Offers advice to librarians using DOS‐based machines on how to cope with hard disk failure and on the best ways to back up data. Gives instructions on an alternative to backup programmes, which is to use a data compression programme such as PKZIP.
Laments the fact that new and expensive software upgrades are notalways a step forward, and can, in fact, be costly mistakes if they arenot what the buyer wanted in the…
Laments the fact that new and expensive software upgrades are not always a step forward, and can, in fact, be costly mistakes if they are not what the buyer wanted in the first place. Introduces the concepts of ′shareware′ – software that can be given a trial run before being purchased, and ′public domain′ software, which is available free of charge to be used by any member of the public. Lists a few of the better shareware programs and places where it can be obtained.
The purpose of in this study is to examine how scholarship on women’s entrepreneurship/gender and entrepreneurship has contributed to understandings of the embeddedness of…
The purpose of in this study is to examine how scholarship on women’s entrepreneurship/gender and entrepreneurship has contributed to understandings of the embeddedness of entrepreneurial activity. The authors review studies from the past four decades (1975-2018) to assess the extent to which research has examined the embeddedness of entrepreneurial activity in two key institutions – the family and the labour market – that remain pervasively and persistently gendered.

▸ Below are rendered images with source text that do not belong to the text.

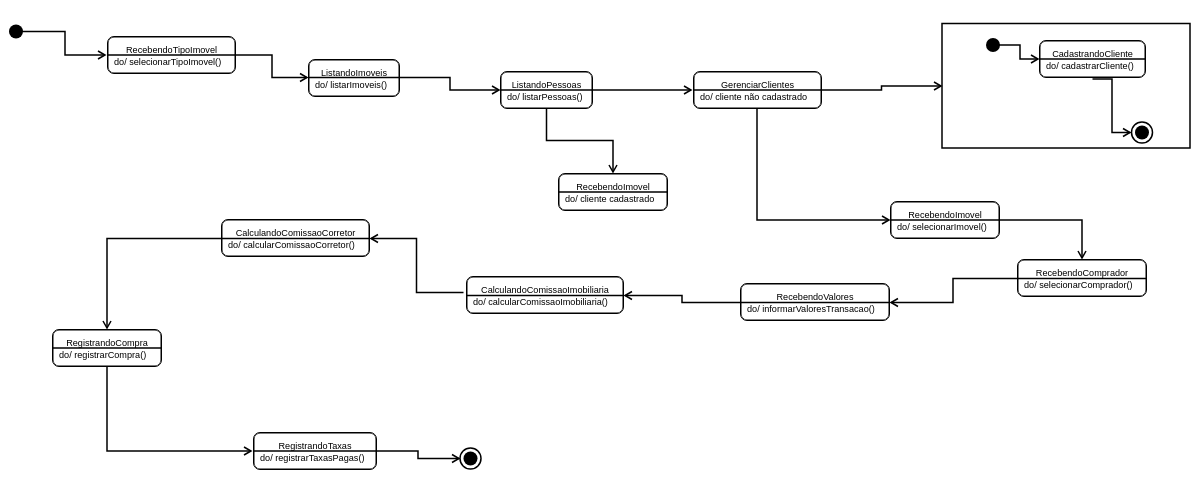
<!DOCTYPE html>
<html lang="pt-BR">
<head>
<meta charset="utf-8">
<title>Diagrama de estados</title>
<style>
:root { --ink: #000; --paper: #fff; }
* { box-sizing: border-box; margin: 0; }
html, body { width: 1200px; height: 482px; overflow: hidden; background: var(--paper); }
.diagram { position: relative; width: 1200px; height: 482px; overflow: hidden; color: var(--ink); font: 9.15px/12px "Liberation Sans", Arial, sans-serif; }
.connectors { position: absolute; inset: 0; display: block; }
.line { fill: none; stroke: var(--ink); stroke-width: 1.5; }
.dot { fill: var(--ink); }
.state { position: absolute; left: var(--x); top: var(--y); width: var(--w); height: 38px; border: 1px solid var(--ink); border-radius: 7px; box-shadow: inset 0 0 0 .5px var(--ink); padding-top: 7px; white-space: nowrap; }
.state h2 { font: inherit; text-align: center; }
.state p { padding-left: 6px; }
</style>
</head>
<body>
<main class="diagram">
  <svg class="connectors" width="1200" height="482" viewBox="0 0 1200 482" aria-hidden="true">
    <defs>
      <marker id="arrow" markerUnits="userSpaceOnUse" markerWidth="12" markerHeight="12" refX="8" refY="6" orient="auto">
        <path class="line" d="M1 2L8 6L1 10"/>
      </marker>
      <g id="final-state">
        <circle class="line" r="10.5"/>
        <circle class="dot" r="7"/>
      </g>
    </defs>

    <rect class="line" x="942" y="23.5" width="248" height="124.5"/>
    <circle class="dot" cx="16" cy="31.5" r="7"/>
    <circle class="dot" cx="993" cy="45" r="7"/>
    <use href="#final-state" x="1142" y="132.5"/>
    <use href="#final-state" x="470.5" y="458.5"/>

    <g class="line" id="dividers">
      <path d="M107 55H235M308 77.5H400M500 90H593M693 90H821M1039 59H1146M558 192H667M890 220H999"/>
      <path d="M1017 278.5H1147M740 302.5H889M466 295.5H624M222 238.5H369M52 348H161M253 451H376"/>
    </g>

    <g class="line" id="transitions" marker-end="url(#arrow)">
      <path marker-end="url(#arrow)" d="M16 31.5H65V55H105"/>
      <path marker-end="url(#arrow)" d="M235 55H272V77.5H307"/>
      <path marker-end="url(#arrow)" d="M400 77.5H450V90H499"/>
      <path marker-end="url(#arrow)" d="M593 90H691"/>
      <path marker-end="url(#arrow)" d="M546.5 108V140.5H613V172"/>
      <path marker-end="url(#arrow)" d="M821 90H881.5V86H941"/>
      <path marker-end="url(#arrow)" d="M757 108V220H889"/>
      <path marker-end="url(#arrow)" d="M993 45H1020V59H1038"/>
      <path marker-end="url(#arrow)" d="M1092.5 79H1112V132.5H1130"/>
      <path marker-end="url(#arrow)" d="M999 220H1082V258"/>
      <path marker-end="url(#arrow)" d="M1017 278.5H953V302.5H891"/>
      <path marker-end="url(#arrow)" d="M740 302.5H682V295.5H625"/>
      <path marker-end="url(#arrow)" d="M463.5 292.5H416.5V238.5H371"/>
      <path marker-end="url(#arrow)" d="M222 238.5H107V328"/>
      <path marker-end="url(#arrow)" d="M107 367V451H251"/>
      <path marker-end="url(#arrow)" d="M376 451H418V458.5H459"/>
    </g>
  </svg>

  <section class="state" style="--x:107px;--y:36px;--w:129px"><h2>RecebendoTipoImovel</h2><p>do/ selecionarTipoImovel()</p></section>
  <section class="state" style="--x:308px;--y:59px;--w:92px"><h2>ListandoImoveis</h2><p>do/ listarImoveis()</p></section>
  <section class="state" style="--x:500px;--y:71px;--w:93px"><h2>ListandoPessoas</h2><p>do/ listarPessoas()</p></section>
  <section class="state" style="--x:693px;--y:71px;--w:129px"><h2>GerenciarClientes</h2><p>do/ cliente não cadastrado</p></section>
  <section class="state" style="--x:1039px;--y:40px;--w:107px"><h2>CadastrandoCliente</h2><p>do/ cadastrarCliente()</p></section>
  <section class="state" style="--x:558px;--y:173px;--w:110px"><h2>RecebendoImovel</h2><p>do/ cliente cadastrado</p></section>
  <section class="state" style="--x:890px;--y:201px;--w:110px"><h2>RecebendoImovel</h2><p>do/ selecionarImovel()</p></section>
  <section class="state" style="--x:1017px;--y:259px;--w:130px"><h2>RecebendoComprador</h2><p>do/ selecionarComprador()</p></section>
  <section class="state" style="--x:740px;--y:283px;--w:150px"><h2>RecebendoValores</h2><p>do/ informarValoresTransacao()</p></section>
  <section class="state" style="--x:466px;--y:276px;--w:158px"><h2>CalculandoComissaoImobiliaria</h2><p>do/ calcularComissaoImobiliaria()</p></section>
  <section class="state" style="--x:221px;--y:219px;--w:149px"><h2>CalculandoComissaoCorretor</h2><p>do/ calcularComissaoCorretor()</p></section>
  <section class="state" style="--x:52px;--y:329px;--w:110px"><h2>RegistrandoCompra</h2><p>do/ registrarCompra()</p></section>
  <section class="state" style="--x:253px;--y:432px;--w:124px"><h2>RegistrandoTaxas</h2><p>do/ registrarTaxasPagas()</p></section>
</main>
</body>
</html>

The authors blend a systematic quantitative analysis of scholarly publications with qualitative analysis, identifying key themes and contributions. The corpus of material comprises over 1,300 scholarly publications, including both empirical and theoretical contributions.
This analysis shows that attention to the embeddedness of entrepreneurial activity in gendered social institutions is a clear legacy of women’s entrepreneurship research. The systematic quantitative review found that over one-third (36.6 per cent) of scholarly publications examines questions of family and/or labour market embeddedness in some way. The qualitative analysis identifies a rich array of themes over the past four decades and a growing global reach of scholarship in recent years.
This paper contributes to knowledge about the embeddedness of entrepreneurial activity. It offers a comprehensive review of how entrepreneurship is shaped by the embedding of such activity in two predominant (and gendered) social institutions – families and labour markets. It will be of use to scholars seeking an overview of this topic and considering new research questions to pursue.